S.A. Mann,1 J.A. Bursill,1 T. Marciniec,1 G. Guo,2 R. Otway,2 D. Fatkin2 and J.I. Vandenberg,1 1Electrophysiology and Biophysics Programm, Victor Chang Cardiac Research Institute, Level 9, 384 Victoria Street, Darlinghurst, NSW 2010, Australia and 2Molecular Cardiology Program, Victor Chang Cardiac Research Institute, Level 6, 384 Victoria Street, Darlinghurst, NSW 2010, Australia.
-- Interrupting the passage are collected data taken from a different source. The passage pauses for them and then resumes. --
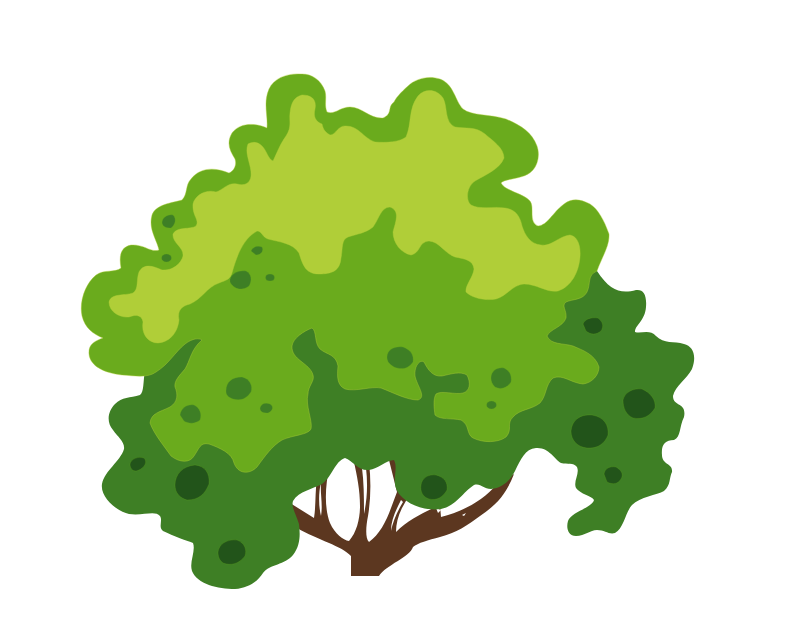
<!DOCTYPE html>
<html lang="en">
<head>
<meta charset="utf-8">
<title>Leafy bush</title>
<style>
:root {
  --paper: #ffffff;
  --bark: #5c3720;
  --leaf-shade: #3e7f25;
  --leaf-mid: #6aab1d;
  --leaf-light: #b0ce38;
  --leaf-hollow: #22541a;
}
html, body { margin: 0; height: 100%; overflow: hidden; background: var(--paper); }
.bush { display: block; width: 800px; height: 637px; }
.trunk { fill: var(--bark); }
.shade, .mid-hollows { fill: var(--leaf-shade); }
.mid { fill: var(--leaf-mid); }
.light { fill: var(--leaf-light); }
.shade-hollows { fill: var(--leaf-hollow); }
.gaps { fill: var(--paper); }
.shade-hollows, .mid-hollows { stroke: var(--leaf-mid); stroke-width: .5; stroke-opacity: .5; }
.mid, .light { stroke: var(--leaf-light); stroke-width: .4; }
</style>
</head>
<body>
<svg class="bush" viewBox="0 0 800 637" role="img" aria-label="A round green bush with brown branches">
  <g class="branches">
    <path class="trunk" d="M351 576V556C342 546 318 540 297 528L290 503L314 518C316 506 315 492 317 478L330 464C324 490 325 510 330 523C335 534 343 540 349 541C357 532 360 518 360 506C360 490 357 476 354 462H369C371 480 371 498 368 516C366 526 365 538 369 542C379 535 386 522 391 508L397 492L388 456L400 450L412 490L402 508C398 516 396 524 396 532C408 520 424 512 440 505L441 517C462 512 484 500 496 485L514 474C507 492 498 504 480 516C468 525 456 533 440 537C428 540 418 543 413 547C410 557 386 565 379 576Z"/>
    <g class="gaps">
      <path d="M321 482C318 495 319 508 321 516C323 504 320 494 321 482Z"/>
      <path d="M366 468C368 485 367 500 364 514C364 500 364 483 362 468Z"/>
      <path d="M403 502C397 512 393 521 391 531C391 520 396 510 401 500Z"/>
      <path d="M436 508L441 510L438 513Z"/>
      <path d="M462 515L466 513L464 516Z"/>
    </g>
  </g>

  <g class="lower-foliage">
    <path class="shade" d="M145 370C143 382 144 392 140 395C130 398 122 397 115 404C108 411 106 422 113 430C118 437 125 442 124 449C120 462 105 470 102 484C100 497 116 511 129 514C143 516 155 510 160 516C163 521 158 527 163 531C173 536 188 541 193 543C196 551 189 562 192 571C197 584 218 589 235 589C249 588 258 581 263 573C270 564 285 565 293 555C301 545 300 533 299 524C296 514 291 507 293 501C299 491 313 489 322 484C332 477 335 461 345 458C353 461 358 471 369 470C378 469 386 460 394 460C399 470 390 482 399 494C409 506 426 511 441 509C456 506 463 492 474 485C481 483 483 489 491 489C502 488 510 481 515 471C521 459 525 449 536 448C549 447 554 459 561 463C568 465 573 462 577 467C580 474 573 481 576 488C580 494 592 496 594 500C592 508 571 512 568 521C566 528 568 536 576 536C585 536 590 530 597 530C605 530 609 535 615 533C624 528 625 513 632 505C640 497 657 495 664 491C671 485 669 478 672 472C673 463 662 465 662 455C661 445 665 440 674 440C681 437 679 427 684 417C687 402 673 407 673 396C675 386 687 379 692 369C697 356 693 346 684 344C674 341 664 344 656 336C650 329 641 334 635 332C635 325 645 321 646 307C647 294 643 289 636 290C621 294 610 291 597 271L560 250L350 300L190 330Z"/>
    <g class="shade-hollows">
      <path d="M130 464C131 459 138 456 144 458C149 463 142 470 136 471C132 471 130 468 130 464Z"/>
      <path d="M175 485C175 474 183 466 195 465C205 466 210 473 209 484C205 494 199 500 187 500C180 498 175 493 175 485Z"/>
      <path d="M218 552C219 544 227 539 237 540C245 543 247 550 245 556C239 564 231 566 223 563C219 560 218 556 218 552Z"/>
      <path d="M421 485C422 478 428 474 436 475C444 477 448 482 447 490C443 497 437 501 429 499C423 497 420 492 421 485Z"/>
      <path d="M583 324C585 319 591 317 598 318C603 322 604 326 601 331C596 335 591 335 586 331Z"/>
      <path d="M571 431C572 420 580 414 592 415C604 417 609 425 608 435C605 443 598 449 587 448C577 447 571 440 571 431Z"/>
      <path d="M623 400C625 392 633 388 642 389C651 393 656 400 655 408C650 416 643 420 633 418C626 415 623 408 623 400Z"/>
      <path d="M604 474C605 468 610 466 616 467C621 470 624 474 621 479C618 484 613 485 607 482Z"/>
    </g>
  </g>

  <g class="upper-foliage">
    <path class="mid" d="M267 128C256 123 240 122 232 133C226 143 230 151 235 159C237 165 234 171 229 173C217 168 201 166 191 179C185 185 188 194 182 200C172 203 156 204 152 215C148 229 157 240 159 250C151 253 144 244 131 245C120 247 119 257 121 268C115 273 104 269 96 275C85 284 79 302 82 316C85 328 93 334 103 338C95 341 88 344 89 354C90 366 104 373 122 375C136 376 148 378 156 372C169 364 175 352 185 344C193 338 199 338 202 340C191 349 190 361 185 369C179 376 174 381 175 387C178 394 178 402 170 407C160 412 151 413 150 423C154 434 164 446 171 456C180 463 190 463 194 456C199 449 200 442 209 444C220 448 232 453 234 463C238 474 249 475 257 467C265 456 272 446 282 440C293 435 308 435 311 429C313 421 305 405 308 394C308 386 315 381 313 375C310 363 291 360 292 346C293 338 304 331 312 328C317 331 314 343 320 349C327 355 336 354 338 366C337 377 337 385 345 389C356 392 371 386 381 388C394 393 407 400 418 400C427 397 417 386 415 376C414 366 420 359 424 362C428 370 433 377 442 376C451 374 460 371 467 375C471 383 470 391 463 393C455 395 442 390 436 394C433 399 434 408 435 415C440 420 452 418 461 420C470 425 466 434 473 438C483 443 498 443 506 437C513 429 506 424 513 417C520 409 531 410 540 403C547 395 545 385 553 378C563 374 571 383 583 384C592 383 599 375 599 367C595 354 582 350 573 346C563 343 551 345 547 336C550 329 563 327 566 318C567 310 561 306 566 302C573 299 583 300 587 292C591 284 587 275 597 271C602 257 610 245 609 234C604 220 598 209 590 204C580 199 572 198 564 204C552 213 548 225 538 226C528 222 535 207 530 201C523 193 505 191 501 183C504 178 525 180 533 170C538 164 540 155 537 146C532 132 520 125 506 119C490 114 472 116 463 109C455 101 454 84 440 79C428 75 415 79 408 86C400 93 396 98 394 102C387 107 393 114 383 118C370 119 362 107 350 107C340 107 335 115 327 112C324 105 327 98 325 91C321 80 312 74 302 74C287 73 274 78 269 89C263 103 268 115 267 128Z"/>
    <path class="light" d="M248 144C244 154 252 165 251 176C250 184 244 186 237 184C228 182 223 190 216 192C206 189 195 195 193 204C192 216 200 220 196 226C190 230 177 226 173 234C172 243 184 247 183 256C181 264 172 271 162 270C153 266 144 263 139 272C136 280 139 289 133 293C124 296 111 293 109 302C109 312 120 318 129 317C136 314 142 315 143 322C141 334 148 343 158 343C171 342 178 331 179 320C177 310 182 306 190 304C202 299 207 287 219 283C226 280 230 280 232 273C236 259 242 239 257 231C262 231 262 237 268 239C279 242 293 243 299 253C303 266 306 274 319 274C332 274 340 271 341 258C343 248 341 240 348 237C357 234 366 233 373 227C379 219 381 207 390 207C401 211 395 223 393 232C393 243 401 253 411 255C421 253 418 242 429 241C440 242 444 253 455 257C465 259 473 260 474 269C473 278 465 285 466 292C472 298 485 301 496 299C507 296 512 285 524 284C537 284 547 293 558 291C571 287 579 272 580 257C581 245 577 236 570 235C559 236 551 247 541 245C530 244 525 235 522 226C520 215 514 209 505 208C493 206 480 210 471 205C465 200 467 186 475 181C485 175 500 169 504 158C504 148 493 141 485 134C475 126 466 129 455 127C444 122 448 107 443 98C437 89 425 88 418 96C408 109 412 124 406 137C400 142 386 143 375 142C363 138 359 126 346 126C338 125 336 135 330 135C323 131 323 127 322 124C316 122 313 117 315 109C317 99 311 95 302 95C294 97 291 103 290 113C289 121 292 127 286 136C280 144 277 153 273 161C268 159 267 151 262 146C257 141 252 142 248 144Z"/>
    <g class="mid-hollows">
      <path d="M162 223C162 218 167 214 173 215C177 219 175 225 171 228C166 228 163 227 162 223Z"/>
      <ellipse cx="166.500" cy="258" rx="5" ry="4"/>
      <path d="M251 251C253 247 257 245 262 247C264 251 261 255 256 255Z"/>
      <ellipse cx="270" cy="277.500" rx="4.500" ry="3.500"/>
      <path d="M230 282C229 275 237 270 246 271C252 274 252 281 249 286C243 291 234 290 230 282Z"/>
      <path d="M226 391C226 382 232 377 242 377C250 379 253 386 251 392C246 399 241 401 233 399C228 397 226 395 226 391Z"/>
      <path d="M180 415C181 408 187 404 194 405C200 408 202 414 200 420C195 424 189 424 184 421Z"/>
      <path d="M260 408C261 404 265 402 270 404C274 406 273 411 268 413C263 413 260 412 260 408Z"/>
      <path d="M387 357C387 350 394 346 403 347C411 350 414 355 413 362C408 369 402 370 394 367C389 364 387 361 387 357Z"/>
      <path d="M491 378C491 371 497 367 504 368C510 371 512 376 511 382C507 388 501 390 495 387C492 384 491 381 491 378Z"/>
      <ellipse cx="491.500" cy="405" rx="5" ry="4"/>
    </g>
  </g>
</svg>
</body>
</html>
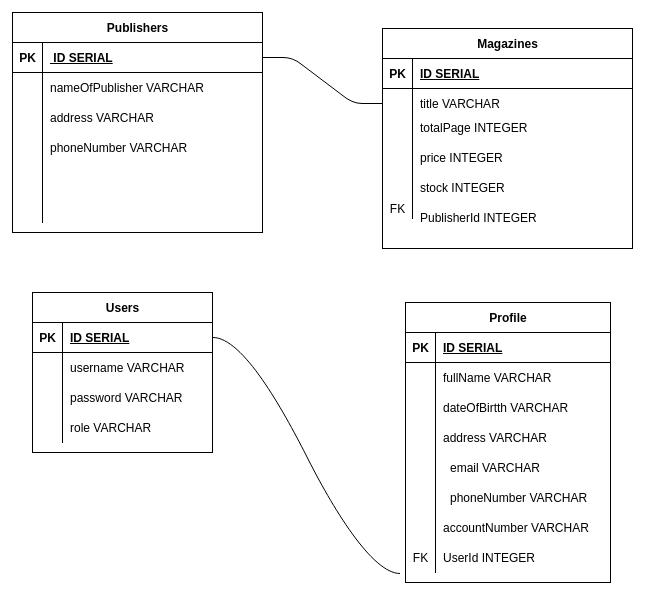
<!DOCTYPE html>
<html lang="en">
<head>
<meta charset="utf-8">
<title>Magazine database entity diagram</title>
<style>
:root { --paper: #ffffff; --ink: #000000; --row: 30px; }
* { box-sizing: border-box; margin: 0; padding: 0; }
html, body { width: 645px; height: 595px; overflow: hidden; background: var(--paper); }
.diagram {
  position: relative; width: 645px; height: 595px; color: var(--ink);
  font: 12px/30px "Liberation Sans", Arial, sans-serif; white-space: nowrap;
}
.entity { position: absolute; border: 1px solid var(--ink); background: var(--paper); }
.publishers { left: 12px; top: 12px; width: 251px; height: 221px; }
.magazines { left: 382px; top: 28px; width: 251px; height: 221px; }
.users { left: 32px; top: 292px; width: 181px; height: 161px; }
.profile { left: 405px; top: 302px; width: 206px; height: 281px; }
.entity h2 {
  height: var(--row); border-bottom: 1px solid var(--ink);
  font-size: 12px; font-weight: 700; text-align: center;
}
.primary { display: flex; height: var(--row); border-bottom: 1px solid var(--ink); font-weight: 700; }
.primary span { padding-left: 7px; text-decoration: underline; }
.primary b, .keys { width: 30px; border-right: 1px solid var(--ink); text-align: center; }
.body { display: flex; align-items: flex-start; }
.keys { display: flex; flex-direction: column; justify-content: flex-end; }
.publishers .keys { height: 150px; }
.magazines .keys { height: 130px; line-height: 20px; }
.users .keys { height: 90px; }
.profile .keys { height: 210px; }
.fields { list-style: none; padding-left: 7px; }
.fields li { height: var(--row); }
.fields .tight { margin-top: -6px; }
.fields .indent { padding-left: 7px; }
.relations { position: absolute; left: 0; top: 0; fill: none; stroke: var(--ink); stroke-width: 1; }
</style>
</head>
<body>
<main class="diagram">
  <section class="entity publishers">
    <h2>Publishers</h2>
    <div class="primary"><b>PK</b><span>&nbsp;ID SERIAL</span></div>
    <div class="body">
      <div class="keys"></div>
      <ul class="fields">
        <li>nameOfPublisher VARCHAR</li>
        <li>address VARCHAR</li>
        <li>phoneNumber VARCHAR</li>
      </ul>
    </div>
  </section>

  <section class="entity magazines">
    <h2>Magazines</h2>
    <div class="primary"><b>PK</b><span>ID SERIAL</span></div>
    <div class="body">
      <div class="keys">FK</div>
      <ul class="fields">
        <li>title VARCHAR</li>
        <li class="tight">totalPage INTEGER</li>
        <li>price INTEGER</li>
        <li>stock INTEGER</li>
        <li>PublisherId INTEGER</li>
      </ul>
    </div>
  </section>

  <section class="entity users">
    <h2>Users</h2>
    <div class="primary"><b>PK</b><span>ID SERIAL</span></div>
    <div class="body">
      <div class="keys"></div>
      <ul class="fields">
        <li>username VARCHAR</li>
        <li>password VARCHAR</li>
        <li>role VARCHAR</li>
      </ul>
    </div>
  </section>

  <section class="entity profile">
    <h2>Profile</h2>
    <div class="primary"><b>PK</b><span>ID SERIAL</span></div>
    <div class="body">
      <div class="keys">FK</div>
      <ul class="fields">
        <li>fullName VARCHAR</li>
        <li>dateOfBirtth VARCHAR</li>
        <li>address VARCHAR</li>
        <li class="indent">email VARCHAR</li>
        <li class="indent">phoneNumber VARCHAR</li>
        <li>accountNumber VARCHAR</li>
        <li>UserId INTEGER</li>
      </ul>
    </div>
  </section>

  <svg class="relations" width="645" height="595" viewBox="0 0 645 595" aria-hidden="true">
    <path d="M263 57.5H283Q293 57.5 301 64L342 95Q352 103.5 362 103.5H382"/>
    <path d="M213 337.5C243 337.5 283 410 306 455C332 507 372 573.5 400 573.5"/>
  </svg>
</main>
</body>
</html>
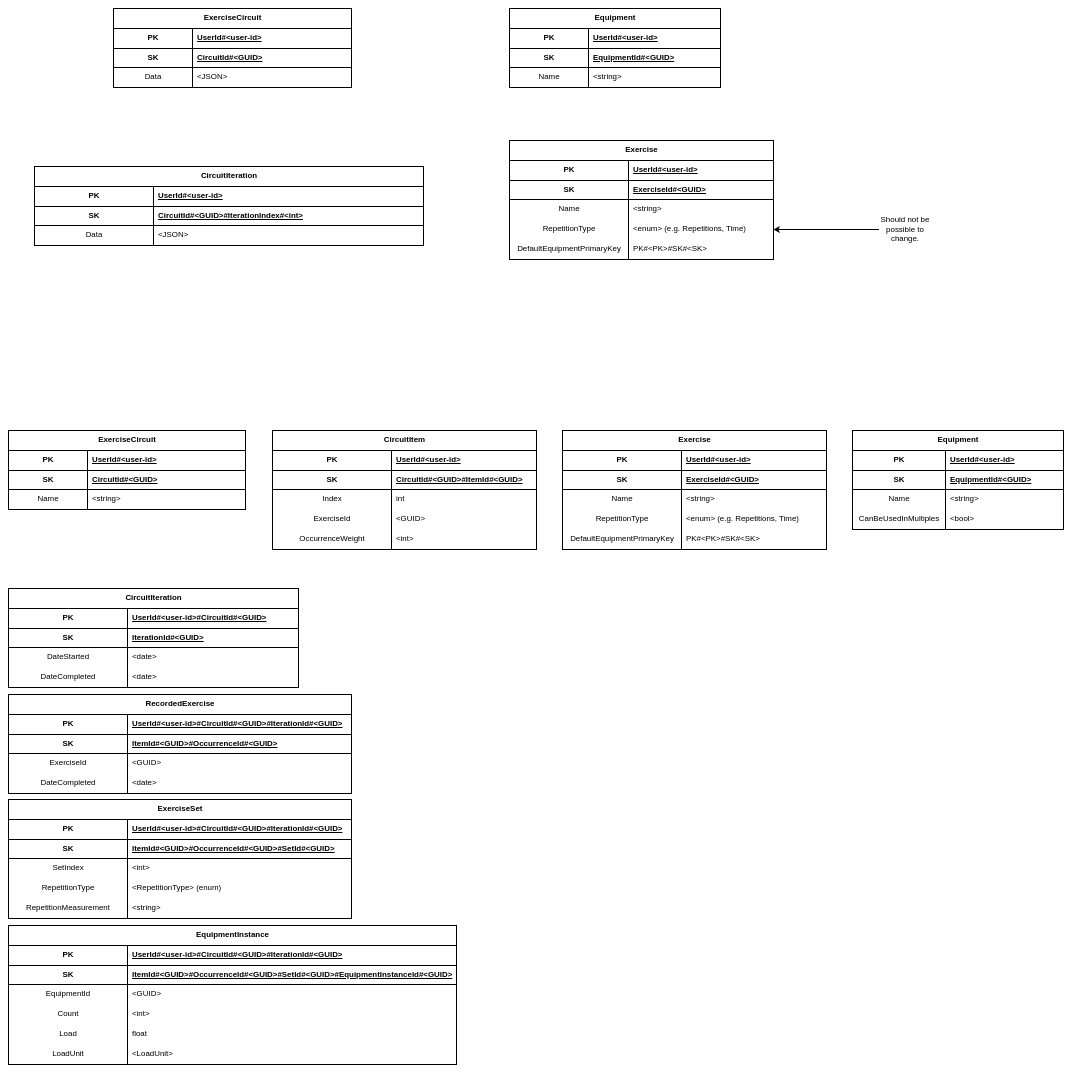
<!DOCTYPE html>
<html lang="en">
<head>
<meta charset="utf-8">
<title>Exercise circuit data model</title>
<style>
:root { --ink: #000; --paper: #fff; --row: 19.8px; }
* { box-sizing: border-box; margin: 0; padding: 0; }
body { background: var(--paper); }
.diagram {
  position: relative; width: 1072px; height: 1072px; overflow: hidden;
  background: var(--paper); color: var(--ink);
  font: 7.92px/18px "Liberation Sans", Arial, sans-serif; white-space: nowrap;
}
.entity {
  position: absolute; left: var(--x); top: var(--y); width: var(--w);
  height: calc(var(--rows) * var(--row) + 1px);
  border: 1px solid var(--ink); overflow: hidden;
}
.entity h2 {
  height: var(--row); font: inherit; font-weight: bold;
  text-align: center; border-bottom: 1px solid var(--ink);
}
.entity dl {
  display: grid; grid-template-columns: var(--key) 1fr; grid-auto-rows: var(--row);
}
.entity dt { text-align: center; border-right: 1px solid var(--ink); }
.entity dd { padding-left: 4px; }
.entity dt:nth-of-type(-n+2), .entity dd:nth-of-type(-n+2) {
  font-weight: bold; border-bottom: 1px solid var(--ink);
}
.entity dd:nth-of-type(-n+2) { text-decoration: underline; }
.connector { position: absolute; left: 0; top: 0; }
.note {
  position: absolute; left: 875px; top: 215px; width: 60px;
  text-align: center; line-height: 9.5px;
}
</style>
</head>
<body>
<main class="diagram">
  <section class="entity" style="--x:113px;--y:8px;--w:239px;--key:79px;--rows:4">
    <h2>ExerciseCircuit</h2>
    <dl>
      <dt>PK</dt><dd>UserId#&lt;user-id&gt;</dd>
      <dt>SK</dt><dd>CircuitId#&lt;GUID&gt;</dd>
      <dt>Data</dt><dd>&lt;JSON&gt;</dd>
    </dl>
  </section>

  <section class="entity" style="--x:509px;--y:8px;--w:212px;--key:79px;--rows:4">
    <h2>Equipment</h2>
    <dl>
      <dt>PK</dt><dd>UserId#&lt;user-id&gt;</dd>
      <dt>SK</dt><dd>EquipmentId#&lt;GUID&gt;</dd>
      <dt>Name</dt><dd>&lt;string&gt;</dd>
    </dl>
  </section>

  <section class="entity" style="--x:34px;--y:166px;--w:390px;--key:119px;--rows:4">
    <h2>CircuitIteration</h2>
    <dl>
      <dt>PK</dt><dd>UserId#&lt;user-id&gt;</dd>
      <dt>SK</dt><dd>CircuitId#&lt;GUID&gt;#IterationIndex#&lt;int&gt;</dd>
      <dt>Data</dt><dd>&lt;JSON&gt;</dd>
    </dl>
  </section>

  <section class="entity" style="--x:509px;--y:140px;--w:265px;--key:119px;--rows:6">
    <h2>Exercise</h2>
    <dl>
      <dt>PK</dt><dd>UserId#&lt;user-id&gt;</dd>
      <dt>SK</dt><dd>ExerciseId#&lt;GUID&gt;</dd>
      <dt>Name</dt><dd>&lt;string&gt;</dd>
      <dt>RepetitionType</dt><dd>&lt;enum&gt; (e.g. Repetitions, Time)</dd>
      <dt>DefaultEquipmentPrimaryKey</dt><dd>PK#&lt;PK&gt;#SK#&lt;SK&gt;</dd>
    </dl>
  </section>

  <svg class="connector" width="1072" height="1072" viewBox="0 0 1072 1072" aria-hidden="true">
    <line x1="777" y1="229.5" x2="879" y2="229.5" stroke="var(--ink)"/>
    <polygon points="774,229.5 779.5,226.5 778,229.5 779.5,232.5" fill="var(--ink)" stroke="var(--ink)" stroke-width="0.6"/>
  </svg>
  <p class="note">Should not be<br>possible to<br>change.</p>

  <section class="entity" style="--x:8px;--y:430px;--w:238px;--key:79px;--rows:4">
    <h2>ExerciseCircuit</h2>
    <dl>
      <dt>PK</dt><dd>UserId#&lt;user-id&gt;</dd>
      <dt>SK</dt><dd>CircuitId#&lt;GUID&gt;</dd>
      <dt>Name</dt><dd>&lt;string&gt;</dd>
    </dl>
  </section>

  <section class="entity" style="--x:272px;--y:430px;--w:265px;--key:119px;--rows:6">
    <h2>CircuitItem</h2>
    <dl>
      <dt>PK</dt><dd>UserId#&lt;user-id&gt;</dd>
      <dt>SK</dt><dd>CircuitId#&lt;GUID&gt;#ItemId#&lt;GUID&gt;</dd>
      <dt>Index</dt><dd>int</dd>
      <dt>ExerciseId</dt><dd>&lt;GUID&gt;</dd>
      <dt>OccurrenceWeight</dt><dd>&lt;int&gt;</dd>
    </dl>
  </section>

  <section class="entity" style="--x:562px;--y:430px;--w:265px;--key:119px;--rows:6">
    <h2>Exercise</h2>
    <dl>
      <dt>PK</dt><dd>UserId#&lt;user-id&gt;</dd>
      <dt>SK</dt><dd>ExerciseId#&lt;GUID&gt;</dd>
      <dt>Name</dt><dd>&lt;string&gt;</dd>
      <dt>RepetitionType</dt><dd>&lt;enum&gt; (e.g. Repetitions, Time)</dd>
      <dt>DefaultEquipmentPrimaryKey</dt><dd>PK#&lt;PK&gt;#SK#&lt;SK&gt;</dd>
    </dl>
  </section>

  <section class="entity" style="--x:852px;--y:430px;--w:212px;--key:93px;--rows:5">
    <h2>Equipment</h2>
    <dl>
      <dt>PK</dt><dd>UserId#&lt;user-id&gt;</dd>
      <dt>SK</dt><dd>EquipmentId#&lt;GUID&gt;</dd>
      <dt>Name</dt><dd>&lt;string&gt;</dd>
      <dt>CanBeUsedInMultiples</dt><dd>&lt;bool&gt;</dd>
    </dl>
  </section>

  <section class="entity" style="--x:8px;--y:588px;--w:291px;--key:119px;--rows:5">
    <h2>CircuitIteration</h2>
    <dl>
      <dt>PK</dt><dd>UserId#&lt;user-id&gt;#CircuitId#&lt;GUID&gt;</dd>
      <dt>SK</dt><dd>IterationId#&lt;GUID&gt;</dd>
      <dt>DateStarted</dt><dd>&lt;date&gt;</dd>
      <dt>DateCompleted</dt><dd>&lt;date&gt;</dd>
    </dl>
  </section>

  <section class="entity" style="--x:8px;--y:694px;--w:344px;--key:119px;--rows:5">
    <h2>RecordedExercise</h2>
    <dl>
      <dt>PK</dt><dd>UserId#&lt;user-id&gt;#CircuitId#&lt;GUID&gt;#IterationId#&lt;GUID&gt;</dd>
      <dt>SK</dt><dd>ItemId#&lt;GUID&gt;#OccurrenceId#&lt;GUID&gt;</dd>
      <dt>ExerciseId</dt><dd>&lt;GUID&gt;</dd>
      <dt>DateCompleted</dt><dd>&lt;date&gt;</dd>
    </dl>
  </section>

  <section class="entity" style="--x:8px;--y:799px;--w:344px;--key:119px;--rows:6">
    <h2>ExerciseSet</h2>
    <dl>
      <dt>PK</dt><dd>UserId#&lt;user-id&gt;#CircuitId#&lt;GUID&gt;#IterationId#&lt;GUID&gt;</dd>
      <dt>SK</dt><dd>ItemId#&lt;GUID&gt;#OccurrenceId#&lt;GUID&gt;#SetId#&lt;GUID&gt;</dd>
      <dt>SetIndex</dt><dd>&lt;int&gt;</dd>
      <dt>RepetitionType</dt><dd>&lt;RepetitionType&gt; (enum)</dd>
      <dt>RepetitionMeasurement</dt><dd>&lt;string&gt;</dd>
    </dl>
  </section>

  <section class="entity" style="--x:8px;--y:925px;--w:449px;--key:119px;--rows:7">
    <h2>EquipmentInstance</h2>
    <dl>
      <dt>PK</dt><dd>UserId#&lt;user-id&gt;#CircuitId#&lt;GUID&gt;#IterationId#&lt;GUID&gt;</dd>
      <dt>SK</dt><dd>ItemId#&lt;GUID&gt;#OccurrenceId#&lt;GUID&gt;#SetId#&lt;GUID&gt;#EquipmentInstanceId#&lt;GUID&gt;</dd>
      <dt>EquipmentId</dt><dd>&lt;GUID&gt;</dd>
      <dt>Count</dt><dd>&lt;int&gt;</dd>
      <dt>Load</dt><dd>float</dd>
      <dt>LoadUnit</dt><dd>&lt;LoadUnit&gt;</dd>
    </dl>
  </section>
</main>
</body>
</html>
Atrial fibrillation (AF) is a cardiac arrhythmia characterized by rapid and irregular activation of the atria. Until recently, AF was regarded as a sporadic, non-genetic disorder. Although there is now accumulating evidence that familial aggregation of AF occurs in a significant proportion of cases, the extent to which genetic factors are responsible for this familial aggregation is unknown. Identification of single gene mutations in families will provide a framework for elucidation of key molecular and cellular pathways that underlie the more commonly-occurring complex forms of AF. Here we present a novel mutation in hERG (E444K), found in a case of familial AF, and the electrophysiological changes of the mutant channels compared to wildtype (WT) channels. Mutant channels were expressed in transiently transfected Chinese hamster ovary (CHO) cells. Whole-cell voltage-clamp recordings were performed in physiological solutions at room temperature. Under these baseline conditions the steady state half activation voltage of E444K channels was not significantly shifted compared to WT channels, whereas the steady state half inactivation voltage was shifted 10 mV in a hyperpolarizing direction compared to WT channels. Rates of activation, deactivation, and inactivation were not significantly altered compared to WT channels. Due to the left shifted steady state inactivation curve, at a given membrane potential the fraction of inactivated mutant channels will be greater than the fraction of inactivated WT channels at the same potential, ultimately leading to a smaller potassium current through hERG channels at the end of the cardiac action potential. To further assess the effects of the mutated channel on cardiac action potential, E444K transfected CHO cells were voltage-clamped to prerecorded human atrial action potential waveforms for both a normal sinus rhythm as well as an episode of atrial fibrillation. During the AF episode an increase in potassium current was observed in E444K experiments as well as in WT control experiments, with no significant difference between mutant and WT channels. We conclude that at baseline conditions the effect of the E444K mutation is not sufficient to change atrial action potential shapes sufficiently to promote AF.